▸ EXERCISE DIRECTIONS
Each line holding the string "label" is to be copied from the data.
THE DATA START
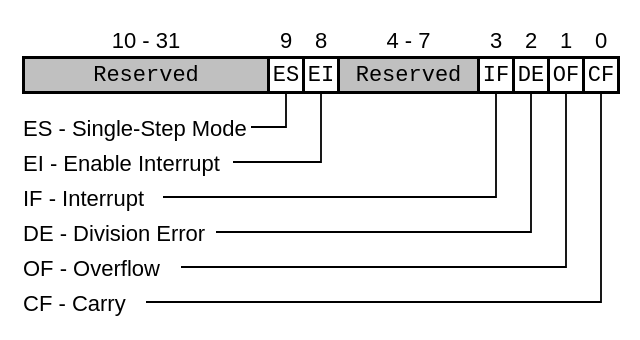
<!DOCTYPE html>
<html lang="en">
<head>
<meta charset="utf-8">
<title>Status register bit layout</title>
<style>
  :root {
    --paper: #fff;
    --ink: #000;
    --reserved: #c0c0c0;
    --columns: 242px 32px 32px 137px 32px 32px 32px 32px;
  }
  * { box-sizing: border-box; margin: 0; padding: 0; }
  html, body { overflow: hidden; }
  .diagram {
    position: relative;
    width: 640px;
    height: 340px;
    padding: 23px 20px 0 22px;
    overflow: hidden;
    background: var(--paper);
    color: var(--ink);
    font: 22px/35px "Liberation Sans", Arial, sans-serif;
    white-space: nowrap;
  }
  .bits, .fields {
    display: grid;
    grid-template-columns: var(--columns);
    gap: 3px;
    padding: 0 3px;
    text-align: center;
  }
  .bits { height: 33px; }
  .fields {
    height: 38px;
    padding: 3px;
    background: var(--ink);
    font: 22px/34px "Liberation Mono", "Courier New", monospace;
  }
  .fields span {
    display: flex;
    justify-content: center;
    height: 32px;
    background: var(--paper);
  }
  .fields .reserved { background: var(--reserved); }
  .legend { list-style: none; margin-top: 17px; padding-left: 1px; }
  .connectors {
    position: absolute;
    inset: 0;
    fill: none;
    stroke: var(--ink);
    stroke-width: 1.8;
  }
</style>
</head>
<body>
<main class="diagram">
  <div class="bits">
    <span>10 - 31</span>
    <span>9</span>
    <span>8</span>
    <span>4 - 7</span>
    <span>3</span>
    <span>2</span>
    <span>1</span>
    <span>0</span>
  </div>
  <div class="fields">
    <span class="reserved">Reserved</span>
    <span>ES</span>
    <span>EI</span>
    <span class="reserved">Reserved</span>
    <span>IF</span>
    <span>DE</span>
    <span>OF</span>
    <span>CF</span>
  </div>
  <ul class="legend">
    <li>ES - Single-Step Mode</li>
    <li>EI - Enable Interrupt</li>
    <li>IF - Interrupt</li>
    <li>DE - Division Error</li>
    <li>OF - Overflow</li>
    <li>CF - Carry</li>
  </ul>
  <svg class="connectors" width="640" height="340" viewBox="0 0 640 340" aria-hidden="true">
    <path d="M251 127H286V93"/>
    <path d="M233 162H321V93"/>
    <path d="M163 197H496V93"/>
    <path d="M216 232H531V93"/>
    <path d="M181 267H566V93"/>
    <path d="M146 302H601V93"/>
  </svg>
</main>
</body>
</html>
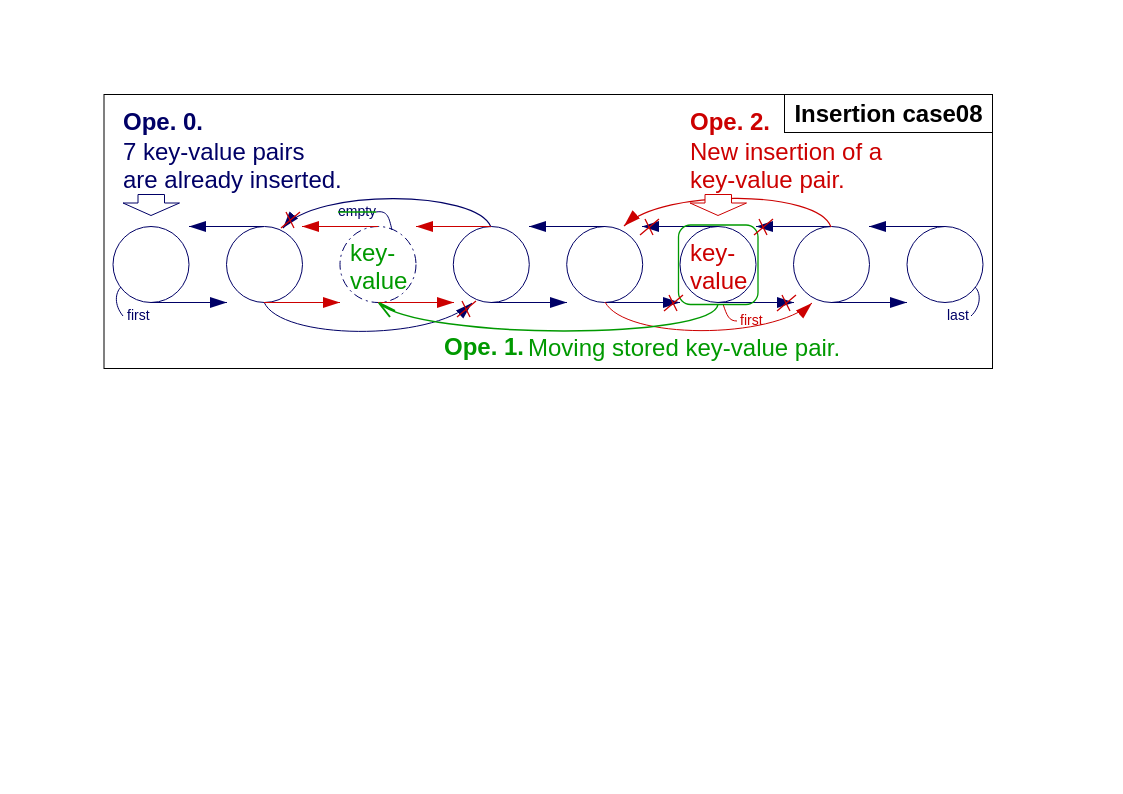
<!DOCTYPE html>
<html lang="en">
<head>
<meta charset="utf-8">
<title>Insertion case08</title>
<style>
  :root {
    --stored: #000066;
    --inserted: #cc0000;
    --moved: #009900;
    --frame: #000000;
    --paper: #ffffff;
  }
  * { box-sizing: border-box; margin: 0; padding: 0; }
  body {
    position: relative;
    width: 1123px;
    height: 794px;
    overflow: hidden;
    background: var(--paper);
    font: 24px/28px "Liberation Sans", Arial, sans-serif;
  }
  .diagram { position: absolute; left: 0; top: 0; width: 1123px; height: 794px; }
  .diagram svg { position: absolute; left: 0; top: 0; fill: none; stroke-width: 1; }
  .stored { color: var(--stored); }
  .inserted { color: var(--inserted); }
  .moved { color: var(--moved); }
  svg .stored, svg .inserted, svg .moved { stroke: currentColor; }
  .head-stored { fill: var(--stored); }
  .head-inserted { fill: var(--inserted); }
  .to-stored { marker-end: url(#arrow-stored); }
  .to-inserted { marker-end: url(#arrow-inserted); }
  .frame { stroke: var(--frame); }
  .block-arrow { fill: var(--paper); }
  .curve { stroke-width: 1.2; }
  .label { position: absolute; white-space: nowrap; }
  .label h2 { font-size: 24px; line-height: 28px; margin-bottom: 2px; }
  .case-title {
    left: 784px; top: 94px; width: 209px; height: 39px;
    display: flex; align-items: center; justify-content: center;
    font-size: 24px; border: 1px solid var(--frame); background: var(--paper);
  }
  .small { font-size: 14px; line-height: 16px; }
  .initial { left: 123px; top: 108px; }
  .insertion { left: 690px; top: 108px; }
  .moving { left: 444px; top: 333px; display: flex; gap: 4px; }
  .moving h2 { margin: 0; }
  .moving p { padding-top: 1px; }
  .target-pair { left: 350px; top: 239px; }
  .source-pair { left: 690px; top: 239px; }
  .empty { left: 338px; top: 203px; }
  .first { left: 127px; top: 307px; }
  .new-first { left: 740px; top: 312px; }
  .last { left: 947px; top: 307px; }
</style>
</head>
<body>
<main class="diagram">
  <svg width="1123" height="794" viewBox="0 0 1123 794" aria-hidden="true">
    <defs>
      <marker id="arrow-stored" markerUnits="userSpaceOnUse" markerWidth="17" markerHeight="12" refX="17" refY="6" orient="auto">
        <polygon class="head-stored" points="0,0.5 17,6 0,11.5"/>
      </marker>
      <marker id="arrow-inserted" markerUnits="userSpaceOnUse" markerWidth="17" markerHeight="12" refX="17" refY="6" orient="auto">
        <polygon class="head-inserted" points="0,0.5 17,6 0,11.5"/>
      </marker>
      <circle id="node" cy="264.5" r="38"/>
      <polygon id="block-arrow" points="138,194.5 164.5,194.5 164.5,203 179.5,203 151,215.5 123,203 138,203"/>
      <path id="cross" d="M-9 8L10 -8M-4 -8L4 8"/>
    </defs>

    <rect class="frame" x="104" y="94.5" width="888.5" height="274"/>

    <g class="stored nodes">
      <use href="#node" x="151"/>
      <use href="#node" x="264.5"/>
      <use href="#node" x="378" stroke-dasharray="9 4 2 4"/>
      <use href="#node" x="491.3"/>
      <use href="#node" x="604.7"/>
      <use href="#node" x="718"/>
      <use href="#node" x="831.5"/>
      <use href="#node" x="945"/>
    </g>

    <g class="stored previous-links">
      <path class="to-stored" d="M264 226.5H189"/>
      <path class="to-stored" d="M605 226.5H529"/>
      <path class="to-stored" d="M718 226.5H642"/>
      <path class="to-stored" d="M831 226.5H756"/>
      <path class="to-stored" d="M945 226.5H869"/>
      <path class="to-stored curve" d="M491 227C476 190 316 188 283 228"/>
    </g>
    <g class="stored next-links">
      <path class="to-stored" d="M151 302.5H227"/>
      <path class="to-stored" d="M491 302.5H567"/>
      <path class="to-stored" d="M605 302.5H680"/>
      <path class="to-stored" d="M718 302.5H794"/>
      <path class="to-stored" d="M831 302.5H907"/>
      <path class="to-stored" d="M264 302C280 340 430 342 472 303"/>
    </g>
    <g class="stored pointers">
      <path d="M121 287C115 293 114 305 123 316"/>
      <path d="M975 287C982 294 980 308 971 316"/>
      <path d="M376 212C388 210 389 218 392 230"/>
    </g>

    <g class="inserted new-links">
      <path class="to-inserted" d="M378 226.5H302"/>
      <path class="to-inserted" d="M491 226.5H416"/>
      <path class="to-inserted" d="M264 302.5H340"/>
      <path class="to-inserted" d="M378 302.5H454"/>
      <path class="to-inserted curve" d="M831 227C818 190 664 188 624 226"/>
      <path class="to-inserted" d="M605 302C625 340 772 340 812 303"/>
      <path d="M723 304C727 316 729 321 737 321"/>
    </g>

    <g class="moved pair-move">
      <rect x="678.5" y="225" width="79.5" height="79.5" rx="12" stroke-width="1.3"/>
      <path d="M718 304C716 340 420 340 379 303" stroke-width="1.5"/>
      <path d="M395 311L379 303L390 317" stroke-width="2"/>
    </g>

    <g class="inserted removed-links" stroke-width="1.3">
      <use href="#cross" x="290" y="220"/>
      <use href="#cross" x="649" y="227"/>
      <use href="#cross" x="763" y="227"/>
      <use href="#cross" x="466" y="309"/>
      <use href="#cross" x="673" y="303"/>
      <use href="#cross" x="786" y="303"/>
    </g>

    <use class="stored block-arrow" href="#block-arrow"/>
    <use class="inserted block-arrow" href="#block-arrow" x="567"/>
  </svg>

  <h1 class="label case-title">Insertion case08</h1>

  <section class="label initial stored">
    <h2>Ope. 0.</h2>
    <p>7 key-value pairs<br>are already inserted.</p>
  </section>
  <section class="label moving moved">
    <h2>Ope. 1.</h2>
    <p>Moving stored key-value pair.</p>
  </section>
  <section class="label insertion inserted">
    <h2>Ope. 2.</h2>
    <p>New insertion of a<br>key-value pair.</p>
  </section>

  <p class="label target-pair moved">key-<br>value</p>
  <p class="label source-pair inserted">key-<br>value</p>

  <p class="label small first stored">first</p>
  <p class="label small last stored">last</p>
  <p class="label small new-first inserted">first</p>
  <p class="label small empty stored">empty</p>
  <svg width="1123" height="794" viewBox="0 0 1123 794" aria-hidden="true">
    <line class="moved" x1="338" y1="212" x2="376" y2="212" stroke-width="1.5"/>
  </svg>
</main>
</body>
</html>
THE DATA END
▸ SOLUTION FOR THIS EXERCISE
  .label { position: absolute; white-space: nowrap; }
  .label h2 { font-size: 24px; line-height: 28px; margin-bottom: 2px; }
  <h1 class="label case-title">Insertion case08</h1>
  <section class="label initial stored">
  <section class="label moving moved">
  <section class="label insertion inserted">
  <p class="label target-pair moved">key-<br>value</p>
  <p class="label source-pair inserted">key-<br>value</p>
  <p class="label small first stored">first</p>
  <p class="label small last stored">last</p>
  <p class="label small new-first inserted">first</p>
  <p class="label small empty stored">empty</p>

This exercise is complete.